Bariatric Surgery for weight loss in obese patients with type 2 diabetes helped many to reduce their blood sugar to healthy levels and not need more medication for the disease three years after the procedure, according to data presented at a major medical meeting on Monday.
The operation also helped patients to reduce the need for treatments for high blood pressure and cholesterol and led to improvements in quality of life compared with those who received medical therapy for weight loss, the researchers discovered.
The study, called Stampede, which involved 150 obese patients who had type 2 mellitus diabetes for at least eight years, was led by researchers at the Cleveland Clinic.
They compared two types of surgery for weight loss with weight loss achieved with diet and exercise along with advice from nutritionists and, in some countries, additional drugs for diabetes which may help promote weight-loss, such as Novo Nordisk’s Victoza.
More than one third – 37.5 per cent- of the patients who underwent a gastric bypass and a quarter of those who had a gastrectomy were able to acheive levels of sugar in the blood below those recommended by the American Diabetes Association (ADA) and did not need more drugs to control it, researchers said.
This compares with only 5% of the patients in the medical therapy group who achieved an Figure equal to or less than six per cent.The ADA recommends levels of seven per cent or less.

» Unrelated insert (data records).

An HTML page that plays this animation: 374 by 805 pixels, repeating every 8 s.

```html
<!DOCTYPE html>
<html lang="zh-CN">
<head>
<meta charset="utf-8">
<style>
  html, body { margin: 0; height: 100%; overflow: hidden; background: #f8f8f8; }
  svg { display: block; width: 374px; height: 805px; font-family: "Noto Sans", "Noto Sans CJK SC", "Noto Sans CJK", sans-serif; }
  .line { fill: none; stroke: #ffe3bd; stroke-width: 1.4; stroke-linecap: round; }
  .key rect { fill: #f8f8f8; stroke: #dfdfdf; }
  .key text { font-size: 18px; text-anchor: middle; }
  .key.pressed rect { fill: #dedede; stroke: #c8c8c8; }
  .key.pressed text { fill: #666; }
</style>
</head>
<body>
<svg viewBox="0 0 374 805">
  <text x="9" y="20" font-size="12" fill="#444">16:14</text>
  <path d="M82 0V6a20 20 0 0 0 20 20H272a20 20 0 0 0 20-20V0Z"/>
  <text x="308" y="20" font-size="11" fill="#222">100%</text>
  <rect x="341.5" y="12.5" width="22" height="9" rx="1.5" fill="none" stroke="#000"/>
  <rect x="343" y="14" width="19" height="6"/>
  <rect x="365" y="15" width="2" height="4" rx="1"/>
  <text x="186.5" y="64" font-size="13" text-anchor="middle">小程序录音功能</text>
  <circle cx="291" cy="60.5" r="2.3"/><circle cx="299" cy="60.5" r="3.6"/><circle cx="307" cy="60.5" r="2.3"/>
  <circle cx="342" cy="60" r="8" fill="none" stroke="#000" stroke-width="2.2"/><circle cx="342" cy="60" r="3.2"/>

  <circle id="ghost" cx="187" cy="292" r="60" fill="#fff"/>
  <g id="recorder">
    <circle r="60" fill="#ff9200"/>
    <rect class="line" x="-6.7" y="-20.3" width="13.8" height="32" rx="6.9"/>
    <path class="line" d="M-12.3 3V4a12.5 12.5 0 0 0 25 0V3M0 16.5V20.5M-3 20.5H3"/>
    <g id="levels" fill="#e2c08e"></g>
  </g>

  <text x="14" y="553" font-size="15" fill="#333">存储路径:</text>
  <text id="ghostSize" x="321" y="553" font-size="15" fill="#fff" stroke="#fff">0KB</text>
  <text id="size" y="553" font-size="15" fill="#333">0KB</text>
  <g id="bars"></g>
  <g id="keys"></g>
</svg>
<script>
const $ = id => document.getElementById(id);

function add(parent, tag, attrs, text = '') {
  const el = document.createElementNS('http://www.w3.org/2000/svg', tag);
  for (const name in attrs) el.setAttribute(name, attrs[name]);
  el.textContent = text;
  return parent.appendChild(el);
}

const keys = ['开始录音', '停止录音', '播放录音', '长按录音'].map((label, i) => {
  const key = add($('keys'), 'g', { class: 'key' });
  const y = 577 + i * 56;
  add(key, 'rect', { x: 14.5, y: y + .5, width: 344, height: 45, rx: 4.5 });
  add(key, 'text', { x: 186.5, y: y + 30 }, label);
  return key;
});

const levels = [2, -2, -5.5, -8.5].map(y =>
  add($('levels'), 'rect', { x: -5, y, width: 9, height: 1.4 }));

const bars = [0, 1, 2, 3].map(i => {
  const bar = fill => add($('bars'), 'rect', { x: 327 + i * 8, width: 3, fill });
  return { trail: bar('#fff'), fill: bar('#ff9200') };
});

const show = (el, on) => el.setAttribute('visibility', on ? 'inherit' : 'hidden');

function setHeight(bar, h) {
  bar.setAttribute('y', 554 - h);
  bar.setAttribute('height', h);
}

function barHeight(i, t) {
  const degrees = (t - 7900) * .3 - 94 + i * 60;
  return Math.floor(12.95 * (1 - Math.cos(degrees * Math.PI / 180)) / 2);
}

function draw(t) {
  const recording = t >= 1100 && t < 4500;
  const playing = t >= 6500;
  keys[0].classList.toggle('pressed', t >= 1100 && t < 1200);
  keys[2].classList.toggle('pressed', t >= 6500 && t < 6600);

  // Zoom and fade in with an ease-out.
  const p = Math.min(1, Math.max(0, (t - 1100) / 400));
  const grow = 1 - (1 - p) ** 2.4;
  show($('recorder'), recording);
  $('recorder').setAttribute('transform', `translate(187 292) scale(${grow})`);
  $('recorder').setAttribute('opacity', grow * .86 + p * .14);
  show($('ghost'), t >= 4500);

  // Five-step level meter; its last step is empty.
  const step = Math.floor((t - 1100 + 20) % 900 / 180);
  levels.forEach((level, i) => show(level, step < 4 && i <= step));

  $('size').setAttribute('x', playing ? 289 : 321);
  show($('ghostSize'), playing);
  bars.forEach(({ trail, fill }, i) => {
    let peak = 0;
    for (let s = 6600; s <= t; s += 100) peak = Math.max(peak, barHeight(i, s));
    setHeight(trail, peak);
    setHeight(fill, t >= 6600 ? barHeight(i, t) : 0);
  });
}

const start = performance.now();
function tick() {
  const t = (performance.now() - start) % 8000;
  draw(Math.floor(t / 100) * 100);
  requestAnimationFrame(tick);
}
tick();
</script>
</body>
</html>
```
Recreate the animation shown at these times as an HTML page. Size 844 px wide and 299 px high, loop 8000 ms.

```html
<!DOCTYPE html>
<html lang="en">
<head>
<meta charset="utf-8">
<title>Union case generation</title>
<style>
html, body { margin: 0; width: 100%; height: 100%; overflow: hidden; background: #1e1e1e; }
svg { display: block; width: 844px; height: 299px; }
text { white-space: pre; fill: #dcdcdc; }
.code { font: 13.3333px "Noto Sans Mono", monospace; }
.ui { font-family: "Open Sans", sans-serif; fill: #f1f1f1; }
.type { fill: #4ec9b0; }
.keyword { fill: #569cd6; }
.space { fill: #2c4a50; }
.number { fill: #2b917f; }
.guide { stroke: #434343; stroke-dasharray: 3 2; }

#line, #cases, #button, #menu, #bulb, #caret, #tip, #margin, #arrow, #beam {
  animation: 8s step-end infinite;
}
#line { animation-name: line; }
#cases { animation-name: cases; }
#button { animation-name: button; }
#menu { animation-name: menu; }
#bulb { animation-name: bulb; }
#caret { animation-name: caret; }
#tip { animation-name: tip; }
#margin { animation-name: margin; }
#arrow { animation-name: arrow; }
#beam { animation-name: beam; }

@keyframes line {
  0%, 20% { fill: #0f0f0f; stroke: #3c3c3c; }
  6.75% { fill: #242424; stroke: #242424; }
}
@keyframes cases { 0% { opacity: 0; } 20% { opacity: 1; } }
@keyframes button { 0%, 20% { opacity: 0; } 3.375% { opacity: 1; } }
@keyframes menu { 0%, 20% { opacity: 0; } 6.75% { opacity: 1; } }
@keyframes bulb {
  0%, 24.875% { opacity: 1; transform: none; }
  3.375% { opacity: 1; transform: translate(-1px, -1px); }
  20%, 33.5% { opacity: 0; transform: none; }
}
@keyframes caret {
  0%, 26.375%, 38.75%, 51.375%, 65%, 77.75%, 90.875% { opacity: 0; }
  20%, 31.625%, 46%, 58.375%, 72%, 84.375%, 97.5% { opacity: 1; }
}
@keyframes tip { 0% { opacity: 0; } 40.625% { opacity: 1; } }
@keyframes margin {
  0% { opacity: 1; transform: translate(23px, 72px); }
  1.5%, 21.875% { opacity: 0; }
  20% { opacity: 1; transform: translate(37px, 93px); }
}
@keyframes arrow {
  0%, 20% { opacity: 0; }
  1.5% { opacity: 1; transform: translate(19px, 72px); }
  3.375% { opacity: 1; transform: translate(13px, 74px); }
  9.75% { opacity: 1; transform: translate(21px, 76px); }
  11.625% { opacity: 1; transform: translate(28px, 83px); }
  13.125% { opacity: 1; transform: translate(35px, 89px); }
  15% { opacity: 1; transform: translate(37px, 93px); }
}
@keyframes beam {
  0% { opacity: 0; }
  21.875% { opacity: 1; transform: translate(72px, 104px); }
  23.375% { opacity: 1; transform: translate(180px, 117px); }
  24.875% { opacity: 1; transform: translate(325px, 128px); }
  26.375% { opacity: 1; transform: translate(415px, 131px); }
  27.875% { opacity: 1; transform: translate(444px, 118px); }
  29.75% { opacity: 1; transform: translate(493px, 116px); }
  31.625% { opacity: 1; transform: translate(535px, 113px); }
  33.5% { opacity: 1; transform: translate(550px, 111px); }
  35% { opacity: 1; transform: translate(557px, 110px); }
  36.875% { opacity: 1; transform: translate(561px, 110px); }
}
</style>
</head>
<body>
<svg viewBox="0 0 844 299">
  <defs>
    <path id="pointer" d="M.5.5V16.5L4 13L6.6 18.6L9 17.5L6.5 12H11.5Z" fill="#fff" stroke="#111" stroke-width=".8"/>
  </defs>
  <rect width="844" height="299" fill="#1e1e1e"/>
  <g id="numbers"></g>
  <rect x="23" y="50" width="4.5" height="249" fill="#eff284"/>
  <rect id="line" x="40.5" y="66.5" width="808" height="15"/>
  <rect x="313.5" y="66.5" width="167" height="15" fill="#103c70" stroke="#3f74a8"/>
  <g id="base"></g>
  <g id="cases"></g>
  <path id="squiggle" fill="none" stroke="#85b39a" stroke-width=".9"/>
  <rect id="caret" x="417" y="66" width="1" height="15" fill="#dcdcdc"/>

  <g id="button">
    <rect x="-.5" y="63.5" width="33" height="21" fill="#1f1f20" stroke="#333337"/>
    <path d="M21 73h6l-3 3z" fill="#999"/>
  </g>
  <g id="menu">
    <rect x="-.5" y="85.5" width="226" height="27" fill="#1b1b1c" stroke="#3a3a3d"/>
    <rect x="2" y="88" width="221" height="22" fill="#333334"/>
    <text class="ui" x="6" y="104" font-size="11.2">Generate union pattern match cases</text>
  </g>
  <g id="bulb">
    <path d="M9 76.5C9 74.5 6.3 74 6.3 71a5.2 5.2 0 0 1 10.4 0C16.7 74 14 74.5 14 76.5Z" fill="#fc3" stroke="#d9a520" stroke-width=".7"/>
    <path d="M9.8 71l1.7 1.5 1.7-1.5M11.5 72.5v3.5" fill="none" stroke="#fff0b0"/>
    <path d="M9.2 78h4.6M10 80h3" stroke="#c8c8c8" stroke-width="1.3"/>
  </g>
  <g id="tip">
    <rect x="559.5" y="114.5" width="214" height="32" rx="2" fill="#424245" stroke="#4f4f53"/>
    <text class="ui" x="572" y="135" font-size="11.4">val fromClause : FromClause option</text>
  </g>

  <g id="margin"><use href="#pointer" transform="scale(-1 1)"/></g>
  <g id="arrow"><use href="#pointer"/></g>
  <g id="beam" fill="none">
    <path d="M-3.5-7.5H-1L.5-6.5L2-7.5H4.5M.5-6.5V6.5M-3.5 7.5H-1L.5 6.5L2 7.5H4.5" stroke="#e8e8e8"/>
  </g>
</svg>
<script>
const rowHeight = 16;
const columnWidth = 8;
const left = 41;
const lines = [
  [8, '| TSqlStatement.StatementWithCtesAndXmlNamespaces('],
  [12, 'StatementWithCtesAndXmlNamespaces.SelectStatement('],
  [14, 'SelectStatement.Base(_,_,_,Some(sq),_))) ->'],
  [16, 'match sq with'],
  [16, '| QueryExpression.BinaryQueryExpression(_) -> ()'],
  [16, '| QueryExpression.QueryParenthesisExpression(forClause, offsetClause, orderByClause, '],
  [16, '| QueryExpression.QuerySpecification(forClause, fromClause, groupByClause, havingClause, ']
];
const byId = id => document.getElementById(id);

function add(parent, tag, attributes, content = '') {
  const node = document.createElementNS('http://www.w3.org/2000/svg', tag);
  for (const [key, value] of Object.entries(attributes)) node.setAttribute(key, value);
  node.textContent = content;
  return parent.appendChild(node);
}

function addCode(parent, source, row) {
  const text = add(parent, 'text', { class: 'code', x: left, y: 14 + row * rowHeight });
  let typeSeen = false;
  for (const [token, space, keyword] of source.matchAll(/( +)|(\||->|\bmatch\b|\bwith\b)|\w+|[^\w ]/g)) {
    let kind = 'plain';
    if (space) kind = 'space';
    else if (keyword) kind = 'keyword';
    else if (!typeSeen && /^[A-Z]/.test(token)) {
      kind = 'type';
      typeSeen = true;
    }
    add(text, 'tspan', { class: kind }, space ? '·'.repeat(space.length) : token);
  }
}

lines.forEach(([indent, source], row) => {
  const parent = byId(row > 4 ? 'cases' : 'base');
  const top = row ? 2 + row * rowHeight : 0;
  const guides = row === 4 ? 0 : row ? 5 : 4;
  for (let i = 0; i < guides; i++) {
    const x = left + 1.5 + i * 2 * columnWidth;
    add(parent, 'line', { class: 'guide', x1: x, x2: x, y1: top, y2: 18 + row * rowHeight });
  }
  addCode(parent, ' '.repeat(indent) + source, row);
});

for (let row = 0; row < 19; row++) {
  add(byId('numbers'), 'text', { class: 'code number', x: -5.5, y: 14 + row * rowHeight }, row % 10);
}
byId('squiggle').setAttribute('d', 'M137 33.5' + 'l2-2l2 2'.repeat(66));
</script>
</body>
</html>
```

Three years later, only 5 to 10 percent of the patients with surgery still used insulin, compared with 55 per cent of those of the medical therapy group.